> PROBLEM TO SOLVE:
Those lines of the records that contain "height" are to be located and copied.
====== RECORDS FOR THE TASK
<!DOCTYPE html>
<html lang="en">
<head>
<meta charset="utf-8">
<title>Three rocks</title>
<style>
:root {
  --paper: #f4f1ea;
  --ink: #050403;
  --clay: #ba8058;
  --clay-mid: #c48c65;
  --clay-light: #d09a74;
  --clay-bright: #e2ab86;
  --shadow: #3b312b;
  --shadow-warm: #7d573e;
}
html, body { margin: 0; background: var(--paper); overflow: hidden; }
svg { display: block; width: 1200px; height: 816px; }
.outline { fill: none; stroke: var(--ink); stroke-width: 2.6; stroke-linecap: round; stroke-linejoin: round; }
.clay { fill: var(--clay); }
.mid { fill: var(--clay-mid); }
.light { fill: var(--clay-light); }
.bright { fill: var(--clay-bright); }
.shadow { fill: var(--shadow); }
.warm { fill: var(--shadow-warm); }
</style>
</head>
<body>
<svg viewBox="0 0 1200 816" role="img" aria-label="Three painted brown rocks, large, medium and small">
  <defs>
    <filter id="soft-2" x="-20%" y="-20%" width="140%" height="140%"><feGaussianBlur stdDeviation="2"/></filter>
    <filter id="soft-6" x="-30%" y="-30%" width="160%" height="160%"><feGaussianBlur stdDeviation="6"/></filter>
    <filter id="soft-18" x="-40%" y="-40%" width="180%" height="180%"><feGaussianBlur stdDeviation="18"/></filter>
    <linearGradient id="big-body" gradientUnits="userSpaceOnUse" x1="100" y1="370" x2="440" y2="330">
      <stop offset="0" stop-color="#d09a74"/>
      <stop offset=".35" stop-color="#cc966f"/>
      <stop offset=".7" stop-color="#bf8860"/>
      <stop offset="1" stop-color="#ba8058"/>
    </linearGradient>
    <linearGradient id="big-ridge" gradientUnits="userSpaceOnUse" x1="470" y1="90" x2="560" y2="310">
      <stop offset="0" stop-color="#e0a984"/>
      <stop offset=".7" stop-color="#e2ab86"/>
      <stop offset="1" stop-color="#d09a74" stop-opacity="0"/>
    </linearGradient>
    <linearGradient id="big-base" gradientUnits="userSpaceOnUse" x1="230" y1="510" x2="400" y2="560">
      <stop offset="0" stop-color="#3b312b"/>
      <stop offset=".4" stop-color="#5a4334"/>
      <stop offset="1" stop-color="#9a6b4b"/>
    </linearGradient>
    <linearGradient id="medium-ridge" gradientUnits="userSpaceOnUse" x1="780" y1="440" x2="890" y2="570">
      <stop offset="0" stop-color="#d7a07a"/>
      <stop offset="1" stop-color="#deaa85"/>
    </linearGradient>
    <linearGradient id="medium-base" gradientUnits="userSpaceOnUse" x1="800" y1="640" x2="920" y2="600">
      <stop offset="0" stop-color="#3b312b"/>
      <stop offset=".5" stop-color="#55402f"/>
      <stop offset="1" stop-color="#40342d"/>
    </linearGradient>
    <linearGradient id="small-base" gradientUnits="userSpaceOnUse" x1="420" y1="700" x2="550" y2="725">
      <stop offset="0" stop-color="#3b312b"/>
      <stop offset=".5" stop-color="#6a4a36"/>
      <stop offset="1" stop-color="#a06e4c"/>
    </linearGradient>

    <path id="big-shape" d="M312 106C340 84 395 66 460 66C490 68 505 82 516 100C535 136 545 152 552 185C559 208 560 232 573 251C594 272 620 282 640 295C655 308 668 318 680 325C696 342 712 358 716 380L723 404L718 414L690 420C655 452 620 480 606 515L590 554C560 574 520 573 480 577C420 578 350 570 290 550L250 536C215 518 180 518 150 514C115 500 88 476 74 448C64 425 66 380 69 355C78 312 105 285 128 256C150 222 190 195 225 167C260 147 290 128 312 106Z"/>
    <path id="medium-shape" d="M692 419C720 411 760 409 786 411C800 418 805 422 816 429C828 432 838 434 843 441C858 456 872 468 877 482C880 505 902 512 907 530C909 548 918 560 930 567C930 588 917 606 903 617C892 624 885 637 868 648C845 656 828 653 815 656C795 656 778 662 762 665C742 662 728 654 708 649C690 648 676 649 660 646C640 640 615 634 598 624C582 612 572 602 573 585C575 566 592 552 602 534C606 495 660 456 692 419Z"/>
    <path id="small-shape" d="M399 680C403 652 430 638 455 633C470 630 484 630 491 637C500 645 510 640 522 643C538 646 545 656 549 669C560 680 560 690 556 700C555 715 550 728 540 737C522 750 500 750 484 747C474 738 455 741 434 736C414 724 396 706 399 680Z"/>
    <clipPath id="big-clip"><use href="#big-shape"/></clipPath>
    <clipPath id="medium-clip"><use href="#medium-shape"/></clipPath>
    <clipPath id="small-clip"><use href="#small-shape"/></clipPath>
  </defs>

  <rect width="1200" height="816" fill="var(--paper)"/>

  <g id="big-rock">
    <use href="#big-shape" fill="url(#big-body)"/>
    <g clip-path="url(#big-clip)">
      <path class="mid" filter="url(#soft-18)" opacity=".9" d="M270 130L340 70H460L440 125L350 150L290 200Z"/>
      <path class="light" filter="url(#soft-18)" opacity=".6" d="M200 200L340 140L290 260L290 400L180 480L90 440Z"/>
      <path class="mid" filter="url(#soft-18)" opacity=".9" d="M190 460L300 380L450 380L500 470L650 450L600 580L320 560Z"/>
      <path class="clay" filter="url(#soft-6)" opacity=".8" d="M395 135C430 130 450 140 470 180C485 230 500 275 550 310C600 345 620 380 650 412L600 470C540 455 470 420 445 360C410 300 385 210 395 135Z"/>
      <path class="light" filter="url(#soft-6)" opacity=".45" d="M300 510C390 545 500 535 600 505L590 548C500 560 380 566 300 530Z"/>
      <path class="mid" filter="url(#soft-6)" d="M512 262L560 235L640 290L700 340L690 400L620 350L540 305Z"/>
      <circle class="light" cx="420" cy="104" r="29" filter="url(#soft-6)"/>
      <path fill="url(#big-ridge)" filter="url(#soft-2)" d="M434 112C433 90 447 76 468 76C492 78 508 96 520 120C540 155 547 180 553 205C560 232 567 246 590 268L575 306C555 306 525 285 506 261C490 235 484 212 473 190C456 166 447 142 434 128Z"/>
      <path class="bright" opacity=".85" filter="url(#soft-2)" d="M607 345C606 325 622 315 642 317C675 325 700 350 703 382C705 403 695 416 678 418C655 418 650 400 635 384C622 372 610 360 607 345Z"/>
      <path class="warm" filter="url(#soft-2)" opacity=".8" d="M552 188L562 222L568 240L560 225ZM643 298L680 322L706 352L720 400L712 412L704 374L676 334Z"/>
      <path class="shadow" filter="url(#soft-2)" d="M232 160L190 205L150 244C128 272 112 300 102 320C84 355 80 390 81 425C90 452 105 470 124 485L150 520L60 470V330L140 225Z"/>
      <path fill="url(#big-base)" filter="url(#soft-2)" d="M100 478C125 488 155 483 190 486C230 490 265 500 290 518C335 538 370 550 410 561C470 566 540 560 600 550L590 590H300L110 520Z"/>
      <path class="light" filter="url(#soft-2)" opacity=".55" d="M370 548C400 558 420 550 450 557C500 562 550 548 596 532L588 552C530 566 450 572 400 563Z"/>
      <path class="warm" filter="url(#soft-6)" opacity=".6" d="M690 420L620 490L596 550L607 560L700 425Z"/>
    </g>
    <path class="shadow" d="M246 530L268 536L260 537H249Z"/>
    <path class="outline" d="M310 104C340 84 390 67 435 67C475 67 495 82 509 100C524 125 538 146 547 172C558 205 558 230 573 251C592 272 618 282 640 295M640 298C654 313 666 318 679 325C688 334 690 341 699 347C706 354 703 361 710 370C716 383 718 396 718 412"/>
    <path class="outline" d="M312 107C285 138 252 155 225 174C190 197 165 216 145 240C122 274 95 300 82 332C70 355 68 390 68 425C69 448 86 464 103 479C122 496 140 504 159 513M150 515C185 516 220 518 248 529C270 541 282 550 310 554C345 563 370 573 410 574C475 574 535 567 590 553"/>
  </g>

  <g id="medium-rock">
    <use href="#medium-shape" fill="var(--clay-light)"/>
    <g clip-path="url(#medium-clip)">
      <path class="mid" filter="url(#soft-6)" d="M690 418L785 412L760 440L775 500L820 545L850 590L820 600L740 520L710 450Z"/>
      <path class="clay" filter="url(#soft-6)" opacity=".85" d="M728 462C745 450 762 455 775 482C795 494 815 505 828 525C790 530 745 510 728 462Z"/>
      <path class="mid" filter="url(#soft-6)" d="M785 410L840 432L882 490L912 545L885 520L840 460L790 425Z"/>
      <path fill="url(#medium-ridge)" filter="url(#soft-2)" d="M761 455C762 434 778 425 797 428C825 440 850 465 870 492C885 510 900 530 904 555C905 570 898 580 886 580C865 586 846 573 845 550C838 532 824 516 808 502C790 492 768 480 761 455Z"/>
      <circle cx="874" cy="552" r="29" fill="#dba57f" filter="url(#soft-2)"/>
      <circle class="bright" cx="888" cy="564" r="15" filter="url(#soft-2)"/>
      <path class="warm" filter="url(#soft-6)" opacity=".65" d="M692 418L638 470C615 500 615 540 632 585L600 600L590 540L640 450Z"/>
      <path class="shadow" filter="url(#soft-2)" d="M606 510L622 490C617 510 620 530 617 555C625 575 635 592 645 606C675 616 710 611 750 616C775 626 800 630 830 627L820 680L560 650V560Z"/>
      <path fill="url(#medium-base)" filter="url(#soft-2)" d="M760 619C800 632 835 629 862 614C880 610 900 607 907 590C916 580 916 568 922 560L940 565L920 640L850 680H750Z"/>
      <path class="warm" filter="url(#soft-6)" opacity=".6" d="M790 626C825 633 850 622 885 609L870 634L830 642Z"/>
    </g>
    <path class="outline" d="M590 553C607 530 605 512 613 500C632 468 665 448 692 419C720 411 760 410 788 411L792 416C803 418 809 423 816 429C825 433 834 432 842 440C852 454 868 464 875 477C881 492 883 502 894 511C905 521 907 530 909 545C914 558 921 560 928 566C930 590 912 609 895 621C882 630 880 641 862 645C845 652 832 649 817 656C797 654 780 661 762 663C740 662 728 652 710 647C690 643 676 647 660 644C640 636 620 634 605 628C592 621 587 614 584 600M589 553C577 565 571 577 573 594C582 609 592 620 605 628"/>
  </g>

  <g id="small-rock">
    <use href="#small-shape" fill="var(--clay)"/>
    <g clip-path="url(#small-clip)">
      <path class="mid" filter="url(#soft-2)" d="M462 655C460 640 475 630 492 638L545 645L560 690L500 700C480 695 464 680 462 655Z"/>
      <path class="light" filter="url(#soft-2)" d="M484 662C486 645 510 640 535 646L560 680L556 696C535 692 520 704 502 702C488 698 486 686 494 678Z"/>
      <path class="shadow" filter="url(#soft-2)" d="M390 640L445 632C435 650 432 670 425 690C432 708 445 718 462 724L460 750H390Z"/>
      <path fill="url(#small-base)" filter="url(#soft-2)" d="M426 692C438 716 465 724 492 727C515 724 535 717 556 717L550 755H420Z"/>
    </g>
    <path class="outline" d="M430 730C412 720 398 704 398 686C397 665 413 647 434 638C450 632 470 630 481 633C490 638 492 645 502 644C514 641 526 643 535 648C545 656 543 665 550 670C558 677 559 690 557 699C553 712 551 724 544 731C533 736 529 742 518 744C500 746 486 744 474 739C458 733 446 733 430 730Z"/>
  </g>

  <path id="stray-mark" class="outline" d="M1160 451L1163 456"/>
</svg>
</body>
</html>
============
> RESULT OF THIS EXERCISE:
svg { display: block; width: 1200px; height: 816px; }
    <filter id="soft-2" x="-20%" y="-20%" width="140%" height="140%"><feGaussianBlur stdDeviation="2"/></filter>
    <filter id="soft-6" x="-30%" y="-30%" width="160%" height="160%"><feGaussianBlur stdDeviation="6"/></filter>
    <filter id="soft-18" x="-40%" y="-40%" width="180%" height="180%"><feGaussianBlur stdDeviation="18"/></filter>
  <rect width="1200" height="816" fill="var(--paper)"/>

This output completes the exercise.